You write beautifully and are inspiring! Whenever I see someone strong enough to let mental illness out of the closet I cheer because many high functioning individuals are affected. It’s a private battle, misunderstood & under discussed.
At 52 with fibromyalgia, depression & anxiety I’m being called a fool for choosing additional physical & emotional challenges as I plan a 2017 AT thru hike (my 1st long distance). I relate to you.
Thank you for your courage. Nice to meet you and I will enjoy following you!!
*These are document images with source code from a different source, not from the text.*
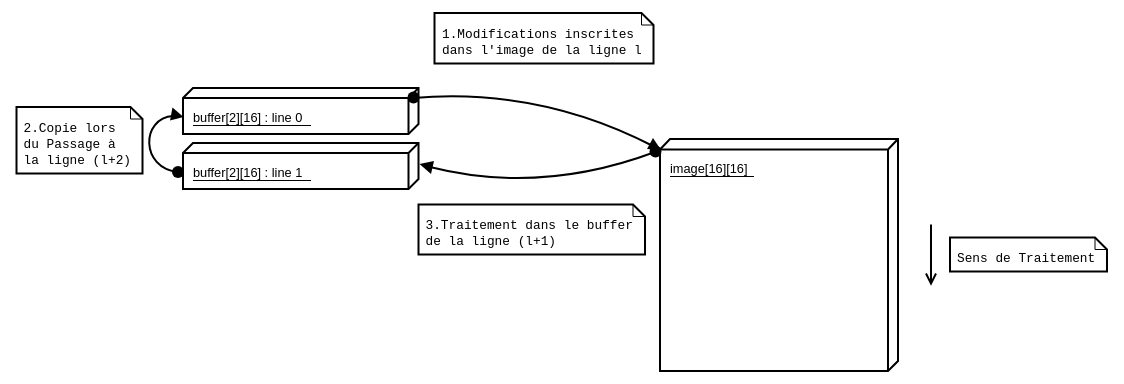
<!DOCTYPE html>
<html lang="fr">
<head>
<meta charset="utf-8">
<title>Traitement de l'image par buffer</title>
<style>
:root { --ink: #000; --paper: #fff; }
* { box-sizing: border-box; margin: 0; }
body { background: var(--paper); overflow: hidden; }
.diagram {
  position: relative;
  width: 1124px;
  height: 384px;
  overflow: hidden;
  background: var(--paper);
  color: var(--ink);
}
.shapes { position: absolute; inset: 0; display: block; }
.outline { fill: var(--paper); stroke: var(--ink); stroke-width: 2; }
.fold { fill: none; stroke: var(--ink); stroke-width: 1; }
.link { fill: none; stroke: var(--ink); stroke-width: 2; }
.tip { fill: var(--ink); }
.note, .label { position: absolute; white-space: nowrap; font-size: 12.8px; }
.note { font-family: "Liberation Mono", monospace; line-height: 16.2px; padding: 13.5px 0 0 7px; }
.label {
  font-family: "Liberation Sans", sans-serif;
  line-height: 15px;
  border-bottom: 1px solid var(--ink);
}
.note-write { left: 435px; top: 13px; }
.note-copy { left: 16.5px; top: 107px; }
.note-process { left: 418.5px; top: 204.5px; }
.note-direction { left: 950px; top: 237.5px; }
.label-line0 { left: 193px; top: 110px; width: 118px; }
.label-line1 { left: 193px; top: 165px; width: 118px; }
.label-image { left: 670px; top: 161px; width: 84px; }
</style>
</head>
<body>
<main class="diagram">
  <svg class="shapes" width="1124" height="384" viewBox="0 0 1124 384" aria-hidden="true">
    <defs>
      <g id="buffer-box">
        <path class="outline" d="M183 98L193 88H418.5V124L408.5 134H183Z"/>
        <path class="link" d="M183 98H408.5V134M408.5 98L418.5 88"/>
      </g>
      <path id="note-fold" class="fold" d="M-12 0V12H0"/>
    </defs>

    <g class="boxes">
      <use href="#buffer-box"/>
      <use href="#buffer-box" y="55"/>
      <path class="outline" d="M660 149.5L670 139H898V361L888 371H660Z"/>
      <path class="link" d="M660 149.5H888V371M888 149.5L898 139"/>
    </g>

    <g class="notes">
      <path class="outline" d="M434.5 13H641.5L653.5 25V63.5H434.5Z"/>
      <use href="#note-fold" x="653.5" y="13"/>
      <path class="outline" d="M16.5 107H130.5L142.5 119V173.5H16.5Z"/>
      <use href="#note-fold" x="142.5" y="107"/>
      <path class="outline" d="M418.5 204.5H633L645 216.5V254.5H418.5Z"/>
      <use href="#note-fold" x="645" y="204.5"/>
      <path class="outline" d="M950 237.5H1095L1107 249.5V271.5H950Z"/>
      <use href="#note-fold" x="1107" y="237.5"/>
    </g>

    <g class="links">
      <path class="link" d="M413 98Q540 87 655 147"/>
      <circle class="tip" cx="413.5" cy="97.5" r="6"/>
      <polygon class="tip" points="661,150 653,138 647,149"/>
      <path class="link" d="M655 152Q540 195 430 167"/>
      <circle class="tip" cx="655.5" cy="151.5" r="6"/>
      <polygon class="tip" points="419.5,164 434,161 431,174"/>
      <path class="link" d="M178 172C140 168 141 118 173 116"/>
      <circle class="tip" cx="178" cy="172" r="6"/>
      <polygon class="tip" points="183.5,117 172.5,107.5 170,120.5"/>
      <path class="link" d="M931 224.5V283M926 273.5L931 283.5L936 273.5"/>
    </g>
  </svg>

  <p class="note note-write">1.Modifications inscrites<br>dans l'image de la ligne l</p>
  <p class="note note-copy">2.Copie lors<br>du Passage à<br>la ligne (l+2)</p>
  <p class="note note-process">3.Traitement dans le buffer<br>de la ligne (l+1)</p>
  <p class="note note-direction">Sens de Traitement</p>

  <p class="label label-line0">buffer[2][16] : line 0</p>
  <p class="label label-line1">buffer[2][16] : line 1</p>
  <p class="label label-image">image[16][16]</p>
</main>
</body>
</html>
Very inspiring post! I found many similarities in my own life from your writing. I too turn 40 this year, and am thru hiking a long distance trail (The AT), I have silently struggled with depression as well as substance abuse, I completely understand your comparison to secondary education, and picking your struggles. I’m not normally the type of person to respond to posts like this, but after reading what you had to say, I absolutely felt compelled to, if not for anything other than to wish you well in your adventures. Best of luck to you on your thru! You can absolutely do this!